Posted On Sunday, July 15, 2012 at 12:52:05 PM
Mazar-i-Sharif: A suicide bomber killed 17 people including a prominent Afghan lawmaker at his daughter’s wedding party in the country’s north on Saturday, officials said.
Ahmad Khan Samangani, an ethnic Uzbek and anti-Soviet guerrilla leader in the 1980s, who later became amember of parliament, was welcoming guests to his daughter’s wedding when the attacker embraced him, detonating the explosives strapped around his waist.
Afghan men inspect the damaged wedding hall in Samangani province. (Below) Ahmad Khan Samangani was a prominent warlord-turned-politician and MP
President Hamid Karzai’s office said in a statement that 17 people were killed and 43 wounded, revising an earlier statement that said 23 were killed in the attack in Aybak, the capital of the normally peaceful Samangani province.
Provincial intelligence chief Mohammad Khan was among those killed at the celebration attended by other high-ranking government officials who were also wounded.
There was no immediate claim of responsibility but officials blamed the attack on “enemies of Afghanistan”, a term used to refer to Taliban. Karzai also appointed a team to investigate.
Guest turns killer
Witnesses said windows of the wedding hall were shattered and blood-stained turbans, shoes and clothes could been seen around the hall.
The attacker apparently disguised himself as a guest and blew himself up at the entrance of the hall, where Samangani and other high-ranking local officials were welcoming guests.
Mohammad Sherzai, criminal investigations director in Aybak who was helping provide security for the wedding, said most guests had gathered on the second and third floors of the wedding hall when the morning explosion occurred.
Samangani was welcoming guests arriving from Mazar-i-Sharif, the capital of neighbouring Balkh province.
“Suddenly, the attacker, who was among the guests, got very close to Samangani.
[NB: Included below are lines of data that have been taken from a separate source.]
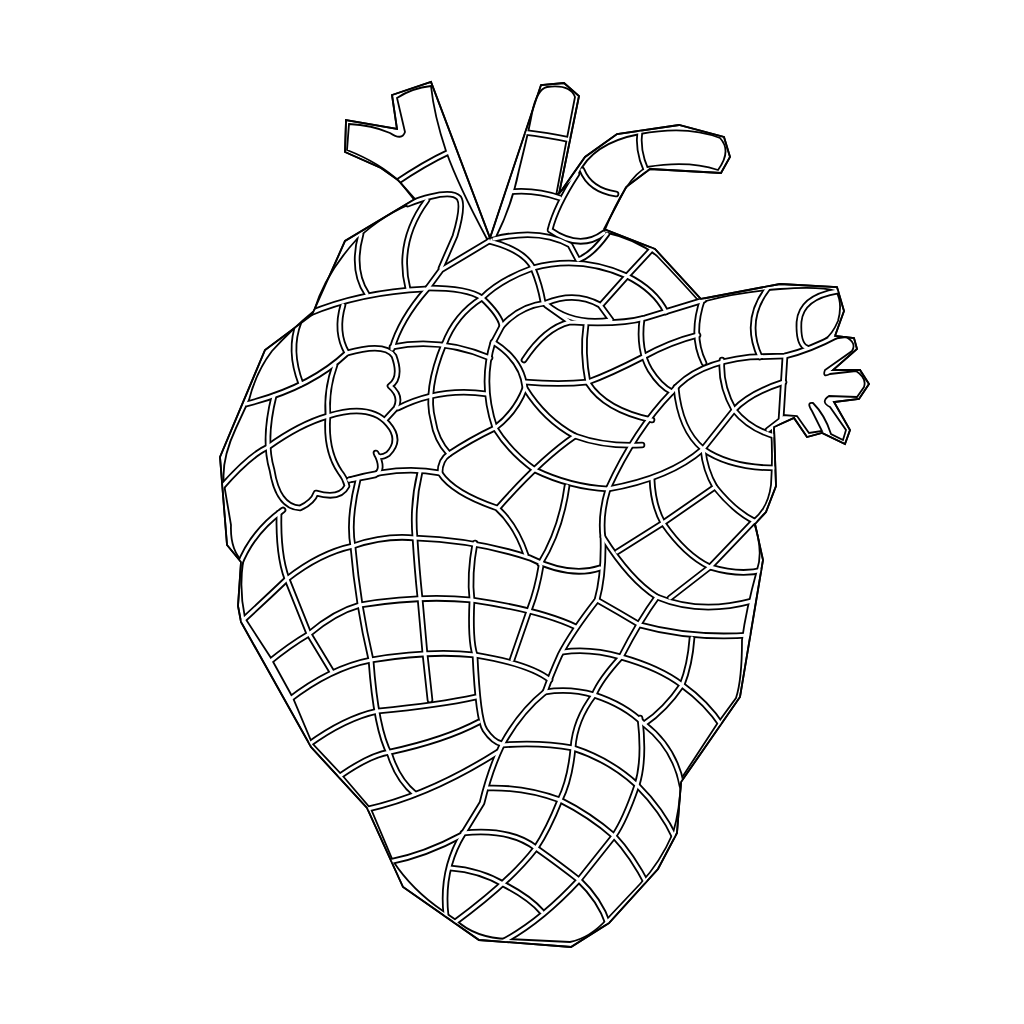
<!DOCTYPE html>
<html lang="en">
<head>
<meta charset="utf-8">
<title>Mosaic heart</title>
<style>
:root { --paper: #fff; --ink: #000; }
html, body { margin: 0; background: var(--paper); overflow: hidden; }
svg { display: block; width: 1024px; height: 1024px; }
.contour { fill: var(--paper); stroke: var(--ink); stroke-width: 1.8; }
.seam-edges, .seam-gaps { fill: none; stroke-linecap: round; stroke-linejoin: round; }
.seam-edges { stroke: var(--ink); stroke-width: 6.6; }
.seam-gaps { stroke: var(--paper); stroke-width: 3; }
</style>
</head>
<body>
<svg viewBox="0 0 1024 1024" role="img" aria-label="Line drawing of an anatomical heart divided into mosaic tiles">
<defs>
<path id="silhouette" d="M220 457L265 350L312 315L345 241L415 199L398 180L381 168L345 152L346 120L397 129L392 95L431 82L490 238L541 85L564 83L579 96L559 194L585 157L617 134L679 125L724 137L730 157L721 173L650 169L626 187L604 229L655 249L701 299L780 284L837 287L844 311L835 336L854 338L857 349L833 370L860 370L869 384L859 399L834 402L850 430L845 444L822 433L807 437L794 418L774 427L776 486L766 512L755 524L763 560L740 697L681 782L677 833L658 869L609 923L571 947L479 940L403 887L367 808L311 747L241 622L238 606L241 562L227 545Z"/>
<path id="tile-area" d="M224 484Q221 460 236 428L249 400Q256 372 272 351Q292 329 314 311Q325 274 357 239Q385 213 416 202L400 182Q380 163 347 150L349 124Q372 125 390 133Q402 141 405 132L397 98Q412 88 431 86Q434 115 446 151Q458 185 487 239L496 237Q512 205 519 170Q529 130 532 113Q537 89 547 87Q570 84 575 97L567 138L556 196L578 175Q592 143 640 134Q687 125 720 138Q732 151 718 170Q688 160 647 167Q626 177 604 232Q636 239 657 256Q680 280 697 299L706 301Q740 292 780 289Q820 286 836 291Q843 303 838 321Q832 335 824 340L846 337Q857 343 852 351L825 370Q822 378 830 374L856 371Q867 378 864 387L857 397L829 396Q820 402 830 407L846 430L843 440L831 434Q825 415 813 403Q806 402 812 411L822 431L809 433L797 416L783 415L771 428Q773 455 771 485Q768 508 753 520Q764 550 757 570Q746 610 742 640Q742 680 736 698L717 724L681 779Q680 810 673 833Q660 863 640 884L607 919Q590 938 570 942L508 939Q475 938 456 920L443 911Q412 890 393 861L371 809L342 775L312 743L293 698L271 658L245 618Q239 590 243 562Q230 550 231 525Z"/>
<clipPath id="inside-tiles"><use href="#tile-area"/></clipPath>
<clipPath id="inside-silhouette"><use href="#silhouette"/></clipPath>
<g id="seams">
<g id="upper-vessel-seams">
<path d="M394 184Q425 163 449 152"/>
<path d="M408 204Q450 188 459 198Q464 206 455 236L441 268"/>
<path d="M427 200Q396 242 408 289"/>
<path d="M361 234Q351 270 367 294"/>
<path d="M522 132Q548 135 571 140M508 192Q535 189 560 198"/>
<path d="M577 174Q556 206 550 230Q580 251 604 233"/>
<path d="M582 170Q590 190 616 194M640 130Q637 150 646 170"/>
</g>
<g id="left-chamber-seams">
<path d="M308 314Q360 292 425 289"/>
<path d="M491 240L441 270L427 289Q400 320 392 349"/>
<path d="M343 305Q335 332 347 353M299 322Q288 350 301 384"/>
<path d="M246 404Q310 388 347 353Q385 342 394 356Q402 378 390 386Q402 396 396 408L385 420"/>
<path d="M328 416Q370 403 388 424Q402 440 388 454Q378 460 376 453Q385 470 375 475Q360 478 349 480"/>
<path d="M274 396Q263 440 272 470Q278 507 300 508Q313 502 316 493Q340 500 347 486Q345 478 340 472Q325 450 328 415Q326 390 335 365"/>
<path d="M221 488Q250 455 268 447Q300 424 328 416"/>
<path d="M283 510Q252 532 239 566"/>
<path d="M392 347Q440 337 490 358M398 408Q440 387 487 394"/>
<path d="M444 344Q425 390 433 420Q436 440 449 454"/>
</g>
<g id="arch-seams">
<path d="M428 288Q468 288 482 298Q500 315 502 326L493 343"/>
<path d="M444 345Q455 315 482 298Q500 280 533 268Q580 255 627 276Q655 290 666 312"/>
<path d="M489 241Q524 250 533 268Q540 285 543 302"/>
<path d="M494 239Q540 228 570 245L578 260Q592 255 607 234"/>
<path d="M602 304L627 276L652 249"/>
<path d="M502 326Q520 306 546 303Q575 291 600 305L611 320Q572 326 546 304"/>
<path d="M524 360Q545 328 570 322Q620 325 645 318L704 300M546 305L570 322"/>
<path d="M449 454Q470 440 495 428Q516 412 525 388Q522 360 493 342Q480 384 495 428Q510 452 535 470Q570 487 608 489"/>
<path d="M586 325Q582 352 588 383Q605 410 652 420"/>
<path d="M525 382Q560 385 588 382Q610 374 643 357Q670 342 698 335"/>
<path d="M642 319Q638 350 650 370Q660 386 672 392"/>
<path d="M525 388Q545 420 575 436Q605 447 642 445"/>
<path d="M575 436Q540 460 498 508M567 486Q561 530 540 564"/>
</g>
<g id="right-vessel-seams">
<path d="M703 298Q690 335 704 363M768 288Q743 320 760 357"/>
<path d="M838 291Q801 297 799 322Q798 345 807 348"/>
<path d="M608 489Q635 430 672 392Q695 363 750 357L785 356Q810 350 838 335"/>
<path d="M785 356L781 420L768 430"/>
<path d="M676 387Q680 430 703 449Q730 468 776 468"/>
<path d="M722 360Q720 385 734 410Q750 430 778 437"/>
<path d="M784 382Q750 393 734 410L703 449Q670 478 608 489"/>
<path d="M703 449Q705 470 715 487Q735 512 756 522"/>
<path d="M652 479Q653 505 663 523Q685 555 710 567Q740 576 763 570"/>
<path d="M617 552L663 523L715 487M670 598L710 567L754 521"/>
</g>
<g id="ventricle-seams">
<path d="M279 513Q278 555 287 579L309 634L332 672"/>
<path d="M358 480Q348 520 353 547Q358 605 371 660Q376 730 390 755Q398 780 415 794"/>
<path d="M420 472Q412 505 415 538Q417 570 420 598L425 654L430 700"/>
<path d="M475 543Q469 575 472 600Q470 640 475 655Q478 720 485 730Q493 742 502 744"/>
<path d="M349 480Q400 465 440 473Q453 493 497 508Q516 525 526 555"/>
<path d="M440 473Q440 460 449 454"/>
<path d="M241 622Q265 600 287 579Q320 553 353 546Q385 535 415 538Q475 540 530 558Q570 578 600 568"/>
<path d="M268 663Q290 645 309 634Q335 612 360 605Q420 595 472 600Q540 610 576 627"/>
<path d="M289 700Q330 668 371 660Q430 650 475 655Q530 664 550 680"/>
<path d="M308 745Q345 718 378 711Q440 705 476 697"/>
<path d="M340 776Q370 755 390 752Q445 740 479 722"/>
<path d="M368 809Q430 795 498 752M389 862Q425 855 462 835"/>
<path d="M541 566Q537 590 530 608L512 660"/>
<path d="M608 489Q600 515 603 538Q604 575 597 600Q572 632 560 655Q551 675 545 692Q520 712 502 745Q490 770 482 803L463 834Q441 870 446 915"/>
</g>
<g id="apex-seams">
<path d="M603 537Q630 580 657 597Q700 615 752 601"/>
<path d="M597 600Q620 613 640 625Q690 639 750 635"/>
<path d="M657 597Q640 620 621 657Q600 680 594 695Q575 720 573 748Q570 780 560 800Q548 830 536 848Q510 882 454 923"/>
<path d="M563 652Q590 648 621 657Q660 668 682 685Q707 703 722 726"/>
<path d="M692 638Q690 665 682 685Q665 710 644 724"/>
<path d="M545 692Q570 688 594 695Q625 705 644 724Q675 748 682 786"/>
<path d="M640 718Q645 760 637 785Q625 820 614 836L579 880Q540 922 502 942"/>
<path d="M502 745Q540 742 573 748Q610 760 637 785Q662 810 675 838"/>
<path d="M488 788Q525 787 560 800Q590 815 614 836Q632 855 648 886"/>
<path d="M463 833Q510 828 536 848Q560 865 579 880Q600 900 608 924"/>
<path d="M450 868Q480 870 505 885Q530 898 542 912"/>
</g>
</g>
</defs>
<rect width="1024" height="1024" fill="var(--paper)"/>
<use class="contour" href="#silhouette"/>
<use class="contour" href="#tile-area"/>
<g clip-path="url(#inside-tiles)"><use class="seam-edges" href="#seams"/></g>
<g clip-path="url(#inside-silhouette)"><use class="seam-gaps" href="#seams"/></g>
<use class="contour" href="#silhouette" style="fill:none"/>
</svg>
</body>
</html>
He detonated his suicide vest,” Sherzai said. “The explosion was so strong there were even people on the third floor who were wounded.
For about 10 minutes, nobody knew what was happening,” he said.“There was dark smoke all around.”Samangani became famous during fight against the Soviets, who left the country in 1989 after a 10- year occupation.
He became an MP last year and was considered a key leader in Samangani and northern Afghanistan.